On my calendar I see that yesterday’s (December 12th) most important event to celebrate is festivities surrounding Mexico’s patron saint, the Virgin of Guadalupe. This happens every year for me, as I’m most fascinated with this phenomenon that seems to capture our popular imagination, the retelling of Juan Diego’s vision which culminates in an image as ubiquitous as the Mona Lisa (maybe more!).
I’m okay with the story and find it credible as a real event in history, dated to mid-December of 1531, only 39 years after Columbus discovered the New World. The question comes up as to whether Juan Diego was a real person, but I’m okay with believing he indeed was for real. You have to have a little faith to believe this, but you shouldn’t hesitate in doing some research for yourself.
That is, if you don’t mind traveling to Mexico City and visiting some dusty archives; you’ll have to pore over many of the journals and records of the Padres from the Sixteenth Century, who kept meticulous records of their hardships in the New World, where efforts to convert the Indians to Christianity were the going challenge of the day. Come to think of it, many of these pristine Spanish documents are housed here in Austin, at the University of Texas.
What does this all mean? Why is the Cult of the Our Lady of the Guadalupe getting stronger every day? Some mysteries are meant to stay that way. Just realize it’s meant to be. But what about the image itself? What about the painting? I mean the Tilma of Juan Diego, which is still hanging in the altar of Guadalupe Basilica, Mexico City? Is it the art work itself that is propelling the growing movement of worship of the original story and its consequential ramifications for history?
Through the years I’m beginning to believe this is a reality. The image is beautiful, haunting, spiritual, transcendent. I have Virgin of the Guadalupe T-shirts, postcards, refrigerator magnets, art prints, and even coffee coasters. Don’t have a VG mousepad, but aim to get one. Tesoros Trading Company over on Congress is the place to go to if you want Virgin of Guadalupe stuff. I always need some more.
The identity of the artist of the original Tilma is unknown.
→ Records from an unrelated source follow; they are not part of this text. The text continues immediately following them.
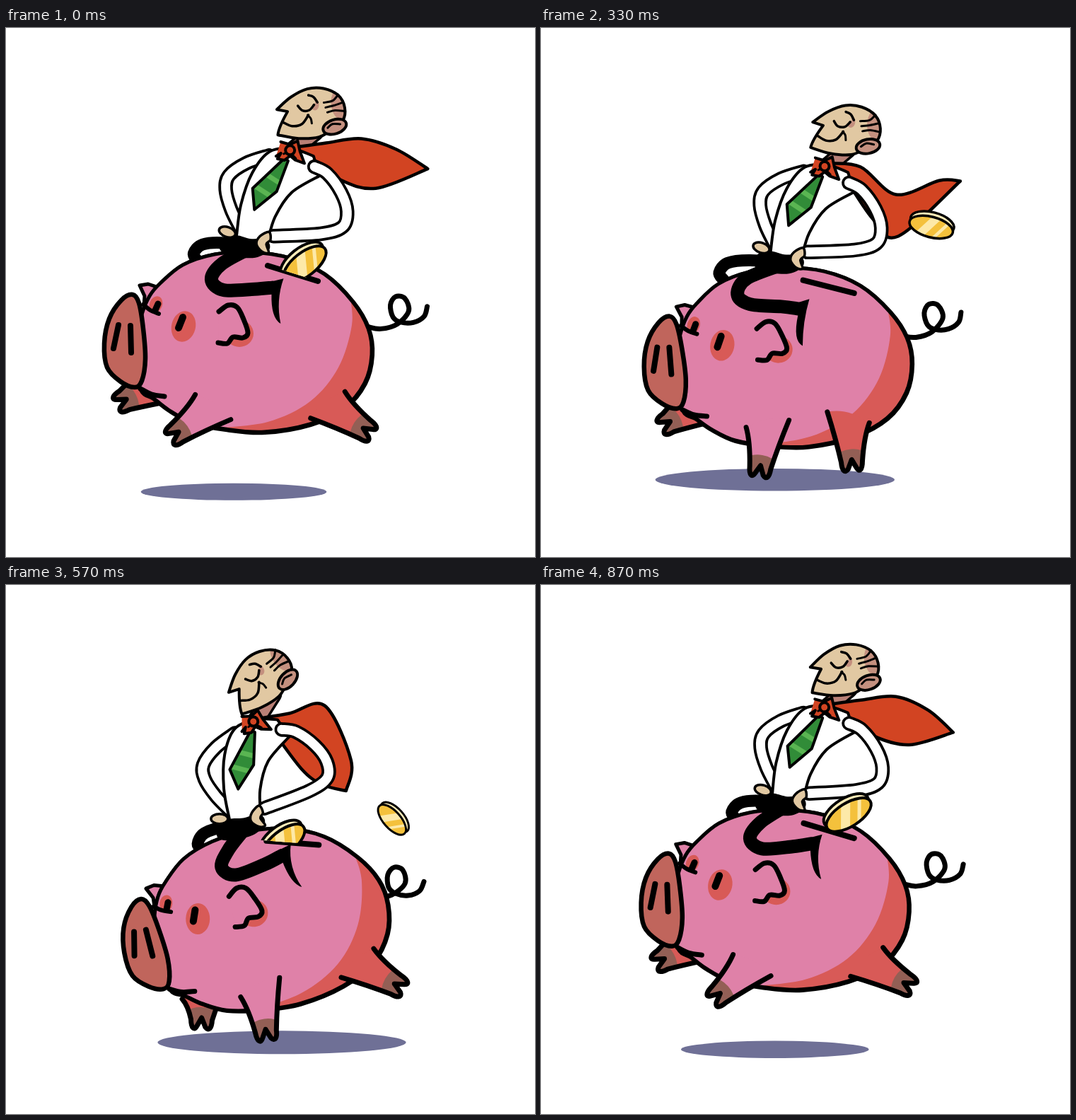
Animation, 748 px wide and 748 px high, one loop 0.9 s. Source, as an HTML page with a canvas:

```html
<!DOCTYPE html>
<html>
<head>
<meta charset="utf-8">
<style>
html, body { margin: 0; width: 100%; height: 100%; overflow: hidden; background: #fff; }
canvas { display: block; width: 100vw; height: 100vh; }
</style>
</head>
<body>
<canvas id="stage" width="748" height="748"></canvas>
<script>
const ctx = document.getElementById('stage').getContext('2d');
const LOOP = 900, STEP = 30, DEG = Math.PI / 180;
const INK = '#000', WHITE = '#fff', PINK = '#df81a8', RED = '#d85a57', HOOF = '#935f55', SNOUT = '#c0655c',
  SKIN = '#e1c8a2', ROSE = '#c4907f', CAPE = '#d24422', GOLD = '#f4c13c', SHINE = '#fde9a8';

// The gallop: time, then x, y and tilt of the pig. Everything else follows it.
const gallop = [[0, 247, 416, 0], [210, 231, 423, 2.3], [330, 252, 443, -3], [450, 267, 471, -13.4],
  [570, 266, 467, -12.8], [750, 258, 436, -4]];

function pigPose(time) {
  const t = (time + LOOP) % LOOP, n = gallop.length;
  const key = j => {
    const [start, ...pose] = gallop[(j + n) % n];
    return { at: start + LOOP * Math.floor(j / n), pose };
  };
  let i = n - 1;
  while (gallop[i][0] > t) i--;
  const [a, b, c, d] = [i - 1, i, i + 1, i + 2].map(key);
  const span = c.at - b.at, u = (t - b.at) / span;
  return b.pose.map((from, k) => {
    const to = c.pose[k];
    const p = (to - a.pose[k]) / (c.at - a.at) * span, q = (d.pose[k] - from) / (d.at - b.at) * span;
    return from + u * (p + u * (3 * (to - from) - 2 * p - q + u * (2 * (from - to) + p + q)));
  });
}

// Two harmonics of the loop, phases in degrees
function wave(t, mean, amp, phase, amp2 = 0, phase2 = 0) {
  const a = 360 * t / LOOP;
  return mean + amp * Math.cos((a - phase) * DEG) + amp2 * Math.cos((2 * a - phase2) * DEG);
}

// Smooth curve through a flat list of points
function curve(path, pts, closed) {
  const n = pts.length / 2;
  const at = j => {
    j = closed ? (j + n) % n : Math.max(0, Math.min(n - 1, j));
    return [pts[2 * j], pts[2 * j + 1]];
  };
  path.lineTo(...at(0));
  for (let i = 0; i < (closed ? n : n - 1); i++) {
    const a = at(i - 1), b = at(i), c = at(i + 1), d = at(i + 2);
    path.bezierCurveTo(b[0] + (c[0] - a[0]) / 6, b[1] + (c[1] - a[1]) / 6,
      c[0] - (d[0] - b[0]) / 6, c[1] - (d[1] - b[1]) / 6, c[0], c[1]);
  }
  if (closed) path.closePath();
  return path;
}
const smooth = (...pts) => curve(new Path2D(), pts);
const blob = (...pts) => curve(new Path2D(), pts, true);
function poly(...pts) {
  const path = new Path2D();
  for (let i = 0; i < pts.length; i += 2) path.lineTo(pts[i], pts[i + 1]);
  return path;
}
function oval(x, y, rx, ry, deg = 0) {
  const path = new Path2D();
  path.ellipse(x, y, rx, ry, deg * DEG, 0, 7);
  return path;
}
function fill(path, color) { ctx.fillStyle = color; ctx.fill(path); }
function line(path, width = 4, color = INK) {
  ctx.strokeStyle = color;
  ctx.lineWidth = width;
  ctx.stroke(path);
}
function shape(path, color, width = 4) { fill(path, color); line(path, width); }
function inside(path, draw) { ctx.save(); ctx.clip(path); draw(); ctx.restore(); }
function place([x, y, deg], ax, ay, draw, sx = 1, sy = 1) {
  ctx.save();
  ctx.translate(x, y);
  ctx.rotate(deg * DEG);
  ctx.scale(sx, sy);
  ctx.translate(-ax, -ay);
  draw();
  ctx.restore();
}
function locate([x, y, deg], dx, dy) {
  const c = Math.cos(deg * DEG), s = Math.sin(deg * DEG);
  return [x + dx * c - dy * s, y + dx * s + dy * c];
}

// A leg lies along x from hip to hoof; side flips it front to back
function pigLeg(hip, angle, length, side, color) {
  place([...hip, angle], 0, 0, () => {
    const edge = new Path2D();
    edge.moveTo(10, -29);
    edge.quadraticCurveTo(length * .4, -20, length - 10, -15);
    edge.bezierCurveTo(length + 3, -14, length + 6, -9, length - 1, -6);
    edge.lineTo(length - 13, 0);
    edge.lineTo(length, 6);
    edge.bezierCurveTo(length + 6, 11, length + 1, 15, length - 10, 15);
    edge.quadraticCurveTo(length * .4, 20, -10, 29);
    const skin = new Path2D(edge);
    skin.quadraticCurveTo(-14, 0, 10, -29);
    fill(skin, color);
    inside(skin, () => fill(oval(length + 6, 0, 34, 38), HOOF));
    line(edge, 7);
  }, 1, side);
}

const bodyPath = blob(190, 510, 178, 460, 192, 405, 203, 379, 218, 361, 250, 335, 295, 320, 345, 317, 400, 325,
  450, 348, 490, 387, 512, 425, 517, 462, 507, 502, 478, 537, 430, 560, 365, 571, 310, 567, 262, 557, 230, 540, 208, 523);
const shadePath = smooth(486, 376, 489, 420, 470, 480, 430, 528, 370, 557, 295, 566);
shadePath.lineTo(300, 610);
shadePath.lineTo(560, 610);
shadePath.lineTo(560, 376);
const snoutPath = blob(179, 377, 163, 385, 146, 411, 139, 446, 143, 480, 162, 500, 182, 508, 192, 499, 197, 468, 194, 425, 188, 389);
const earPath = smooth(301, 401, 314, 392, 327, 395, 336, 412, 342, 431, 335, 438, 321, 437, 313, 446, 300, 445);

function pigTail() {
  line(smooth(470, 410, 510, 421, 530, 424, 553, 417, 569, 398, 563, 380, 550, 378, 543, 390, 547, 407,
    558, 414, 576, 414, 591, 405, 595, 391), 7);
}
function farEar() {
  shape(poly(195, 393, 196, 379, 189, 364, 201, 362, 216, 367, 206, 385), PINK, 5);
}
function pigBody() {
  place([.8, .8, 0], 0, 0, () => line(bodyPath, 6.5));
  fill(bodyPath, PINK);
  inside(bodyPath, () => {
    fill(shadePath, RED);
    fill(oval(212, 391, 9, 12, 20), RED);
  });
  line(bodyPath, 5);
}
function pigFace() {
  line(smooth(190, 510, 206, 518, 224, 521), 7);
  line(poly(215, 390, 211, 399), 9);
  line(smooth(194, 391, 204, 399, 216, 404), 6);
  fill(oval(251, 422, 17, 22, 14), RED);
  line(poly(250, 409, 244, 424), 10);
  fill(oval(330, 432, 20, 19), RED);
  fill(earPath, PINK);
  line(earPath, 7);
  shape(snoutPath, SNOUT, 6.5);
  line(poly(159, 420, 152, 453), 8);
  line(poly(176, 421, 177, 459), 8);
  line(poly(370, 336, 441, 358), 8);
}

// The rider's legs slide to and fro over the pig's back
function farRiderLeg(slide) {
  const x = 264 + 15 * slide, y = 319;
  line(smooth(346, 311, x + 45, y - 15, x + 13, y - 13, x, y, x + 6, y + 11), 17);
}
function nearRiderLeg(slide) {
  const kx = 278 + 16 * slide, ky = 355 + 5 * slide, hx = 389 + 17 * slide, hy = 356 - 10 * slide;
  const tx = 386 + 27 * slide, ty = 419 - 12 * slide;
  line(smooth(346, 311, kx + 26, ky - 22, kx + 11, ky, kx + 28, ky + 15, kx + 72, (hy + ky) / 2 + 14, hx - 14, hy + 12), 19);
  const foot = new Path2D();
  foot.moveTo(hx + 2, hy - 1);
  foot.quadraticCurveTo(hx - 9, hy + 30, tx, ty);
  foot.quadraticCurveTo(tx - 14, ty - 8, hx - 15, hy + 20);
  foot.lineTo(hx - 22, hy + 5);
  fill(foot, INK);
}

function sleeve(path) { line(path, 20.5); line(path, 13, WHITE); }
function torso() {
  sleeve(smooth(374, 181, 342, 191, 317, 208, 312, 228, 319, 256, 331, 282));
  const shirt = smooth(326, 294, 333, 250, 350, 205, 376, 175, 410, 173, 437, 183);
  curve(shirt, [445, 211, 405, 234, 381, 268, 370, 302]);
  shape(shirt, WHITE);
  const tie = poly(397, 185, 401, 189, 384, 232, 352, 257, 350, 227, 395, 186);
  fill(tie, '#318c38');
  inside(tie, () => {
    for (const y of [202, 229]) line(poly(345, y - 11, 400, y + 26), 7, '#5ab552');
  });
  line(tie);
}
function armsAndKnot() {
  fill(blob(326, 293, 345, 298, 368, 300, 372, 314, 352, 325, 318, 322, 302, 312, 308, 297), INK);
  sleeve(smooth(438, 198, 456, 208, 475, 235, 483, 262, 476, 284, 445, 293, 378, 295));
  shape(oval(313, 288, 12, 7, 20), SKIN, 3.5);
  shape(blob(372, 289, 359, 295, 354, 306, 362, 317, 371, 318, 368, 306, 374, 300), SKIN, 3.5);
  shape(poly(391, 162, 404, 166, 415, 161, 418, 176, 424, 193, 411, 188, 404, 182, 396, 188, 386, 186, 391, 178, 384, 182), CAPE);
  line(poly(395, 179, 403, 176, 412, 186), 3);
  shape(oval(404, 174, 6.5, 6.5), CAPE);
}

// Cloth hung from the knot; each edge point sways on its own phase
function cape(t) {
  const topY = wave(t, 0, 27, 118, 14, 255);
  const foldX = wave(t, 150, 16, 90), foldY = wave(t, 22, 33, 225);
  const tipX = wave(t, 171, 48, 75, 12, 20), tipY = wave(t, 50, 48, 255, 12, 160);
  const hemX = wave(t, 109, 13, 20), hemY = wave(t, 78, 25, 165);
  const cloth = smooth(6, -4, 51, -7 + topY * .2, 101, topY, foldX, foldY, tipX, tipY);
  curve(cloth, [tipX, tipY, hemX, hemY, 68, hemY * .75, 24, 8]);
  cloth.closePath();
  shape(cloth, CAPE, 4.5);
}

const skullPath = smooth(387, 114, 408, 98, 432, 88, 455, 89, 475, 100, 483, 118, 479, 136, 462, 148, 444, 157, 415, 157, 386, 150);
skullPath.quadraticCurveTo(388, 139, 402, 118);
skullPath.closePath();
function riderHead() {
  fill(skullPath, SKIN);
  inside(skullPath, () => {
    fill(oval(480, 112, 16, 24), ROSE);
    fill(oval(441, 111, 6, 8), ROSE);
    fill(oval(434, 107, 8, 8), SKIN);
  });
  line(skullPath);
  shape(oval(467, 144, 17, 10, -14), ROSE);
  line(smooth(457, 145, 464, 140, 475, 141), 3);
  line(smooth(433, 97, 440, 100, 445, 108), 3.5);
  line(smooth(417, 111, 423, 118, 433, 118, 440, 111), 3.5);
  line(smooth(395, 133, 407, 139, 421, 137, 431, 125), 3.5);
  line(smooth(430, 125, 434, 130, 435, 137), 3);
  for (let i = 0; i < 3; i++) line(smooth(454 + 2 * i, 109 + 7 * i, 467 + i, 107 + 7 * i, 475 + 4 * i, 99 + 12 * i), 3);
}

// Each coin tumbles along an arc into the slot
const coins = [{ start: 150, life: 510, x: 625, y: 318, rise: 72 }, { start: 510, life: 600, x: 552, y: 335, rise: 52 }];
function drawCoin(coin, age) {
  const u = age / coin.life, e = u * u * (3 - 2 * u);
  const x = coin.x + (370 - coin.x) * e;
  const y = coin.y + (390 - coin.y) * e - coin.rise * 4 * e * (1 - e);
  const size = Math.min(1, .72 + .55 * e);
  place([x, y, Math.max(-38, 52 - 130 * e)], 0, 0, () => {
    const face = oval(0, 2, 36, 16.5);
    shape(oval(0, -5, 36, 17), '#fcecb8');
    fill(face, GOLD);
    inside(face, () => {
      line(poly(-20, 25, 10, -22), 13, SHINE);
      line(poly(3, 25, 33, -22), 5, SHINE);
    });
    line(face);
  }, size, size);
}

function render(t) {
  const pig = pigPose(t), tilt = pig[2];
  const slide = wave(t, 0, 1, 275);
  const trunk = [...locate(pig, 92, -119), 1.4 * pigPose(t - 40)[2]];
  const head = [...locate(trunk, 88, -169), 2.3 * pigPose(t - 80)[2]];
  const knot = locate(trunk, 65, -123);
  const onPig = draw => place(pig, 247, 416, draw);
  const onTrunk = draw => place(trunk, 339, 297, draw);
  const hind = wave(t, 50, 33, 108, 8, 216);
  const fore = wave(t, 116, 43, 25, 12, 155);
  const farFore = wave(t, 137, 36, 45, 14, 220);

  ctx.fillStyle = WHITE;
  ctx.fillRect(0, 0, 748, 748);
  ctx.lineCap = ctx.lineJoin = 'round';
  fill(oval(wave(t, 345, 46, 240), wave(t, 648, 9.5, 325), wave(t, 156, 25, 190), wave(t, 14.5, 2.5, 190)), '#6f7096');

  pigLeg(locate(pig, 42 - .58 * farFore, 138 - .3 * farFore), farFore, 48, -1, RED);
  onPig(() => {
    place([466 + 1.6 * tilt, 416, -1.6 * pigPose(t - 40)[2]], 466, 416, pigTail);
    farEar();
    farRiderLeg(slide);
    pigBody();
  });
  pigLeg(locate(pig, 228 - .6 * hind, 117), hind, 73, 1, RED);
  pigLeg(locate(pig, 99 - .37 * fore, 120), fore, 73, -1, PINK);
  onPig(pigFace);

  const neck = poly(...locate(head, 11, 22), ...locate(trunk, 67, -121));
  line(neck, 26);
  line(neck, 19, '#b98076');
  place([...knot, 0], 0, 0, () => cape(t));
  onTrunk(torso);
  onPig(() => nearRiderLeg(slide));
  onTrunk(armsAndKnot);
  place(head, 427, 128, riderHead);

  // Coins vanish below the line of the slot
  const left = locate(pig, -247, -195), right = locate(pig, 753, 115);
  inside(poly(...left, ...right, 1500, -600, -600, -600), () => {
    for (const coin of coins) {
      const age = (t - coin.start + LOOP) % LOOP;
      if (age < coin.life) drawCoin(coin, age);
    }
  });
}

function tick() {
  render(Math.floor(performance.now() % LOOP / STEP) * STEP);
  requestAnimationFrame(tick);
}
tick();
</script>
</body>
</html>
```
Apparently, the cloth on which the image was painted on is made out of cactus. He/she used both oil paint and then tempura paint for the turquoise cloak, that plays such a big role in what makes the image utterly compelling. Writers have suggested the persistent endurance and survival of the painting itself is a major miracle!
Had it not been for the creation of this image in a miniature painting, I doubt that this tremendously forceful movement (or cult worship) would still be alive today. Here I’ll argue that Art plays a centrifugal role in propelling history forward. I don’t sense you’ll be able to negate this Maxim when looking at the history of a munificent image, against the dramatic metamorphosis of 500 years plus, when the conquering Spanish brought their Christian zeal (and violence) to the New World.
Recollections of what happened to Juan Diego a little less than 500 years ago coalesce in the taintless image, in an original painting hanging in Mexico City. At times Art can play a pivotal role in moving history forward. What would the Catholic faith be today without Our Lady of the Guadalupe? It might be dead! An unknown artist was able to alter the course of history with some simple, agile strokes of a paintbrush. Washes away the sins of the Spaniards.